"They touched me all over my body. They took pictures, and they were laughing and laughing," he said. "They were doing everything."
He said he lived in a small concrete cell that was slightly longer than the length of his body. Food was tossed in a plastic bag through a slot in the metal door. Both teenagers said that when they tried to sleep, on the floor, their captors shouted at them and hammered on their cells.
When summoned for daily interrogations, Rashid said, he was made to wear a hood, handcuffs and ear coverings and was marched into the meeting room. He said he was punched by his interrogators while being prodded to admit ties to the Taliban; he denied such ties. During some sessions, he said, his interrogator forced him to look at pornographic movies and magazines while also showing him a photograph of his mother.
"I was just crying and crying. I was too young," Rashid said. "I didn't know what a prison looks like or what a prison is."In a follow-up article in the New York Times, other detainees of the black jail describe harsh treatment over extended periods, including not being allowed representation or to contact their families who spent small fortunes trying to find them. One former prisoner said that the US military released him after a year with a simple "sorry, we thought you were somebody else."
With treatment like this being widespread, whether through President Karzai's warlord government, or directly via the occupying countries, it doesn't take a rocket science to figure out why the insurgency is growing and spreading so that even once peaceful provinces, like Kunduz in the north, are now coming under the sway of the insurgency.

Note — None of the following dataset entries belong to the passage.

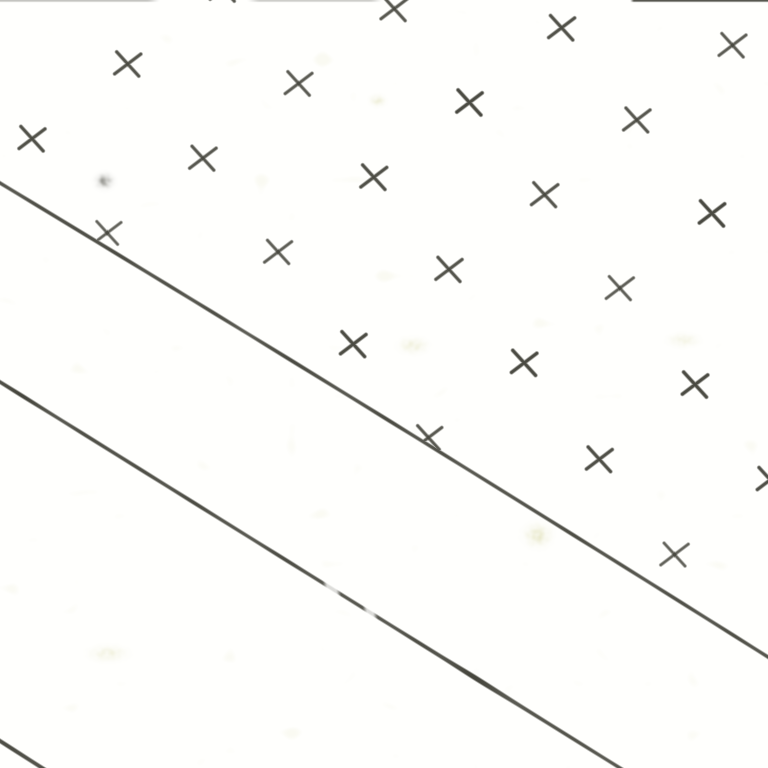
Give the GLSL for this pattern, as a Shadertoy shader.

```glsl
// A scanned survey sheet: a slanted lattice of small inked crosses above
// ruled diagonal lines on pale paper. Crosses come from rounding to a skewed
// grid; strokes are distance functions; gradient noise adds wear and stains.

const vec3 PAPER = vec3(1.0, 1.0, 0.993);
const vec3 INK = vec3(0.27, 0.27, 0.235);
const vec3 STAIN = vec3(0.85, 0.85, 0.66);

const vec2 GRID_ORIGIN = vec2(0.0391, 0.8203);
const vec2 GRID_UP = vec2(0.1246, 0.0973);     // step along a rising row
const vec2 GRID_DOWN = vec2(0.0979, -0.1227);  // step to the next row
const vec2 ARM_FALL = vec2(0.0142, -0.0156);
const vec2 ARM_RISE = vec2(0.0172, 0.0130);
const float CROSS_WIDTH = 0.0021;              // half widths
const float LINE_WIDTH = 0.0023;

// Ruled lines: height at the left edge, slope, bow
const vec3 BORDER = vec3(0.7617, -0.6172, 0.013);
const vec3 MIDDLE = vec3(0.5026, -0.6226, 0.0);
const vec3 CORNER = vec3(0.0352, -0.6400, 0.0);

float hash(vec2 p) {
    vec3 q = fract(p.xyx * 0.1031);
    q += dot(q, q.yzx + 33.33);
    return fract((q.x + q.y) * q.z);
}

float cornerSlope(vec2 cell, vec2 offset) {
    float angle = 6.2832 * hash(cell);
    return dot(vec2(cos(angle), sin(angle)), offset);
}

float gradientNoise(vec2 p) {
    vec2 i = floor(p), f = p - i;
    vec2 u = f * f * f * (f * (f * 6.0 - 15.0) + 10.0);
    vec2 e = vec2(1.0, 0.0);
    return mix(mix(cornerSlope(i, f), cornerSlope(i + e, f - e), u.x),
               mix(cornerSlope(i + e.yx, f - e.yx), cornerSlope(i + 1.0, f - 1.0), u.x), u.y);
}

// Distance to a stroke centred at zero with ends at +arm and -arm
float strokeDistance(vec2 p, vec2 arm) {
    return length(p - arm * clamp(dot(p, arm) / dot(arm, arm), -1.0, 1.0));
}

float ruleHeight(vec3 rule, float x) {
    return rule.x + rule.y * x + rule.z * x * (1.0 - x);
}

float inked(float dist, float halfWidth, float soft) {
    return 1.0 - smoothstep(halfWidth - soft, halfWidth + soft, dist);
}

float ruledLine(vec2 p, vec3 rule, float halfWidth, float soft) {
    float dist = abs(p.y - ruleHeight(rule, p.x)) / sqrt(1.0 + rule.y * rule.y);
    float wear = gradientNoise(vec2(p.x * 17.0, rule.x * 50.0));
    return inked(dist, halfWidth + 0.0005 * wear, soft) * (0.92 + 0.15 * wear);
}

float crosses(vec2 p, float soft) {
    vec2 cell = round(inverse(mat2(GRID_UP, GRID_DOWN)) * (p - GRID_ORIGIN));
    vec2 center = GRID_ORIGIN + cell.x * GRID_UP + cell.y * GRID_DOWN;
    // Hand-drawn drift of the rows and columns
    float rowOffset = cell.y - 3.7;
    center.x += 0.0026 - 0.0046 * smoothstep(3.0, 4.0, cell.x);
    center.y += 0.0046 * exp(-rowOffset * rowOffset / 1.5) - 0.0009;

    float vary = hash(cell + 20.0) - 0.5;
    vec2 q = p - center;
    float fall = strokeDistance(q, ARM_FALL * (1.0 + 0.1 * vary));
    float rise = strokeDistance(q, ARM_RISE * (1.0 - 0.1 * vary));
    float width = CROSS_WIDTH + 0.0005 * vary;
    float ink = max(inked(fall, width, soft), inked(rise, width, soft)) * (0.9 + 0.15 * vary);
    ink = max(ink, inked(length(q), 0.0035, 0.002) * 0.97);

    // Only above the border line
    float keep = step(ruleHeight(BORDER, center.x) + 0.002, center.y);
    return ink * keep * smoothstep(-0.004, 0.0, p.y - ruleHeight(BORDER, p.x));
}

// Ragged soft spot
float blot(vec2 p, vec2 center, vec2 size) {
    vec2 q = (p - center) / size;
    return exp(-dot(q, q)) * (0.75 + 0.6 * gradientNoise(p * 140.0));
}

void mainImage(out vec4 fragColor, in vec2 fragCoord) {
    vec2 p = fragCoord / iResolution.xy;
    float soft = max(0.0015, 0.75 / iResolution.y);

    // Paper with faint stains
    float specks = smoothstep(0.42, 0.65, gradientNoise(p * vec2(25.0, 32.0) + 7.0));
    float stain = 0.13 * specks;
    stain += 0.6 * blot(p, vec2(0.700, 0.303), vec2(0.013, 0.011));
    stain += 0.4 * blot(p, vec2(0.538, 0.550), vec2(0.014, 0.008));
    stain += 0.35 * blot(p, vec2(0.141, 0.149), vec2(0.018, 0.008));
    stain += 0.4 * blot(p, vec2(0.492, 0.869), vec2(0.008, 0.006));
    stain += 0.3 * blot(p, vec2(0.890, 0.557), vec2(0.015, 0.007));
    vec3 color = mix(PAPER, STAIN, clamp(stain, 0.0, 1.0));

    // Ruled lines; the middle one is broken in two places and swells later
    float swell = 0.0007 * exp(-pow((p.x - 0.63) / 0.05, 2.0));
    float gaps = inked(abs(p.x - 0.432), 0.009, 0.004) + inked(abs(p.x - 0.482), 0.007, 0.004);
    float ink = ruledLine(p, BORDER, LINE_WIDTH, soft);
    ink = max(ink, ruledLine(p, MIDDLE, LINE_WIDTH + swell, soft) * (1.0 - 0.8 * gaps));
    ink = max(ink, ruledLine(p, CORNER, LINE_WIDTH + 0.0002, soft));

    // Top edge: dark at the right, faint elsewhere
    float edge = smoothstep(0.82, 0.826, p.x) + 0.35 * (1.0 - smoothstep(0.19, 0.21, p.x));
    edge += 0.3 * inked(abs(p.x - 0.41), 0.08, 0.01);
    ink = max(ink, 0.9 * edge * inked(1.0 - p.y, 0.0023, soft));

    ink = max(ink, crosses(p, soft));
    ink = max(ink, 0.6 * blot(p, vec2(0.136, 0.764), vec2(0.008, 0.007)));
    fragColor = vec4(mix(color, INK, clamp(ink, 0.0, 1.0)), 1.0);
}
```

With Obama set to announce another 35,000 troops to be sent to Afghanistan this week, we should keep this in mind. US and NATO troops have not brought an ounce of liberation to this war-torn country. They have simply participated in brutality and in propping up a regime no less vicious - and probably more corrupt - than the Taliban before them.